Columbia, South Carolina, Deputy Police Chief Melron Kelly
Kelly is currently the second-in-command at the Columbia, South Carolina, Police Department. He’s served with the department for the past 23 years.
As deputy chief, he is the commander of the Operations, Special Services and Administrative bureaus. Those are in charge of recruiting, patrol and regional divisions, criminal investigations, marketing and media relations.
“I visited St. Louis in July, and I was just impressed with the city,” Kelly said. “The hospitality reminds me of the southern hospitality that we have here. And I see the potential for change and growth. And I want to be a part of that.”
Kelly said that one of the keys to getting a handle on violence in a place like St. Louis is identifying people who are responsible for most of the crimes and making sure they’re held accountable for their actions.
“It’s not a popular decision. It's not something that I take pride in saying. But we do know that there are individuals in our communities that commit the most heinous, violent acts over and over. Those people unfortunately, have to be incarcerated or should be incarcerated for a period of time, in order to bring justice to society and to their victims.”
Empowering young people to stop crime
Kelly pointed to a program in Columbia in which young people were part of the conversation on how they were being treated by police.
“A lot of times, we as adults are in the rooms discussing how we're going to handle or address acts of juvenile violence,” Kelly said. “But how can we best do that if they're not in the room, and they don't have a voice as well? So we initiated that program, and we meet with high school students bimonthly, and we give them a voice in how they're being policed.”
Building trust with the community

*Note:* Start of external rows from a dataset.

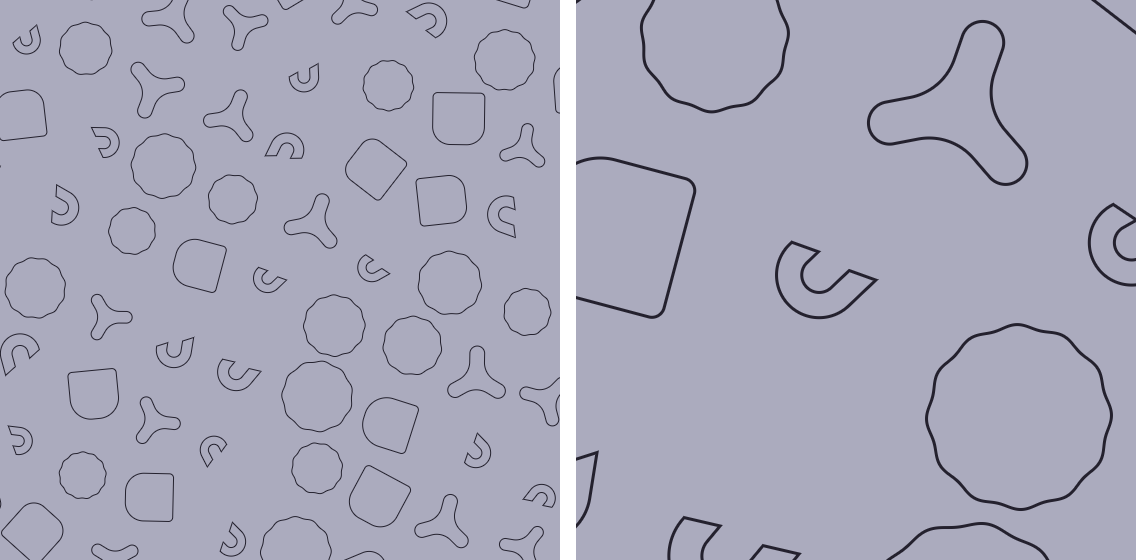
Left: the whole. Right: its middle third, enlarged.
Reproduce this pattern procedurally as a WebGL 1 fragment shader.

```glsl
precision highp float;
uniform vec2 u_resolution;

const vec3 GROUND = vec3(0.671, 0.671, 0.745);
const vec3 INK = vec3(0.14, 0.13, 0.18);
const float CELLS = 7.3;
const float TAU = 6.2831853;

// Three independent values in 0..1 per cell, without sine
vec3 hash3(vec2 p) {
    vec3 q = fract(vec3(p.xyx) * vec3(0.1031, 0.1030, 0.0973));
    q += dot(q, q.yxz + 33.33);
    return fract((q.xxy + q.yzz) * q.zyx);
}

mat2 rotation(float angle) {
    float c = cos(angle), s = sin(angle);
    return mat2(c, s, -s, c);
}

// Signed distances; every shape fits inside the unit circle

float scallopedDisc(vec2 p, float lobes) {
    return length(p) - 0.97 - 0.02 * cos(lobes * atan(p.y, p.x));
}

// Square with two wide and two tight corners
float softSquare(vec2 p, float wideCorner) {
    float corner = p.y > 0.0 ? wideCorner : 0.13;
    vec2 q = abs(p) - 0.74 + corner;
    return min(max(q.x, q.y), 0.0) + length(max(q, 0.0)) - corner;
}

// Three round arms joined by concave arcs
float triLobe(vec2 p) {
    float sector = TAU / 3.0;
    float angle = abs(mod(atan(p.y, p.x) + 0.5 * sector, sector) - 0.5 * sector);
    vec2 q = length(p) * vec2(cos(angle), sin(angle));
    vec2 fillet = vec2(0.5, 0.866);
    if (q.x < fillet.x) return fillet.y - 0.23 - length(q - fillet);
    return length(vec2(max(q.x - 0.77, 0.0), q.y)) - 0.23;
}

// Bent band with uneven legs and slanted ends
float hook(vec2 p) {
    float across = p.y < 0.0 ? length(p) : abs(p.x);
    float band = abs(across - 0.5) - 0.21;
    float ends = dot(p, vec2(-0.45, 0.893)) - (p.x < 0.0 ? 0.36 : 0.24);
    return max(band, ends);
}

void main() {
    float unit = min(u_resolution.x, u_resolution.y);
    vec2 uv = gl_FragCoord.xy / unit;

    // Tilted grid whose rows slide by random amounts
    vec2 p = rotation(0.37) * uv * CELLS + 20.0;
    p.x += 5.0 * hash3(vec2(floor(p.y), 7.0)).x;
    vec2 cell = floor(p);
    vec3 place = hash3(cell + 31.0);
    vec3 form = hash3(cell + 83.0);
    float kind = mod(cell.x + 2.0 * cell.y + floor(1.6 * form.x), 4.0);

    // Few large pieces, many small ones
    float grow = form.y * form.y * form.y;
    float radius = kind < 0.5 ? 0.31 + 0.16 * grow
                 : kind < 1.5 ? 0.42 + 0.06 * grow
                 : kind < 2.5 ? 0.33 + 0.14 * grow
                 : 0.25 + 0.12 * grow;

    // Shift each piece only as far as its cell allows
    vec2 shift = (0.485 - radius) * (2.0 * place.xy - 1.0);
    vec2 q = rotation(TAU * place.z) * (fract(p) - 0.5 - shift) / radius;

    float d = kind < 0.5 ? scallopedDisc(q, 11.0 + floor(3.0 * form.z))
            : kind < 1.5 ? softSquare(q, 0.4 + 0.3 * form.z)
            : kind < 2.5 ? triLobe(q)
            : hook(q);
    d = abs(d) * radius / CELLS;

    // Thin outline with a one-pixel soft edge
    float line = clamp(0.5 + (0.0009 - d) * unit, 0.0, 1.0);
    gl_FragColor = vec4(mix(GROUND, INK, line), 1.0);
}
```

Kelly took part in a program in Columbia in which he lived in a neighborhood that was notorious for crime. He said that gave him a more tangible connection with residents.
“Sometimes citizens believe that officers are whisked off into this magical land when they're not working,” Kelly said. “But they saw me when I was working, they saw me at the grocery store. They saw me out for a jog, and just humanizing the profession made things a lot better.”
Wilmington, Delaware, Police Chief Robert Tracy
Since 2017, Tracy has served as chief for the Wilmington Police Department in Delaware. His career includes extensive experience working in the Chicago and New York police departments.
He noted he was the first outside chief to be hired in the city’s history.
“I would love to do this challenge in St. Louis, where we certainly have the violence … that you see each and every day that we had in Wilmington,” Tracy said.
Stemming violent crime
Before he arrived as chief, Newsweek ran an article that called Wilmington “Murdertown, USA.” But he said his department was able to reduce violence crime, primarily by establishing trust with residents.
“Because you're building with the community trust, we have clearance rates close to 70% on a homicide,” Tracy said.
Building diversity within the police department
Tracy noted that nearly 80% of the officers in his last recruiting class were African American. He also said he had success in retaining officers, where other departments have struggled.
“The morale is good,” Tracy said. “And these are the things and challenges that I know we have here that we'd like to replicate into the same type of things that we did in Wilmington.”
Improving community trust
Since he wasn’t an internal hire, Tracy noted that he was initially perceived with a lot of skepticism when he became chief.
But now that he’s applying for the top job in St. Louis, Tracy said he’s received messages from scores of people — including members of the religious community — begging him not to depart.
“And I told [the citizens of Wilmington], give me a chance,” Tracy said. “And if I'm not doing what needs to be done in this city to make it a safer community … tell me what I'm missing.”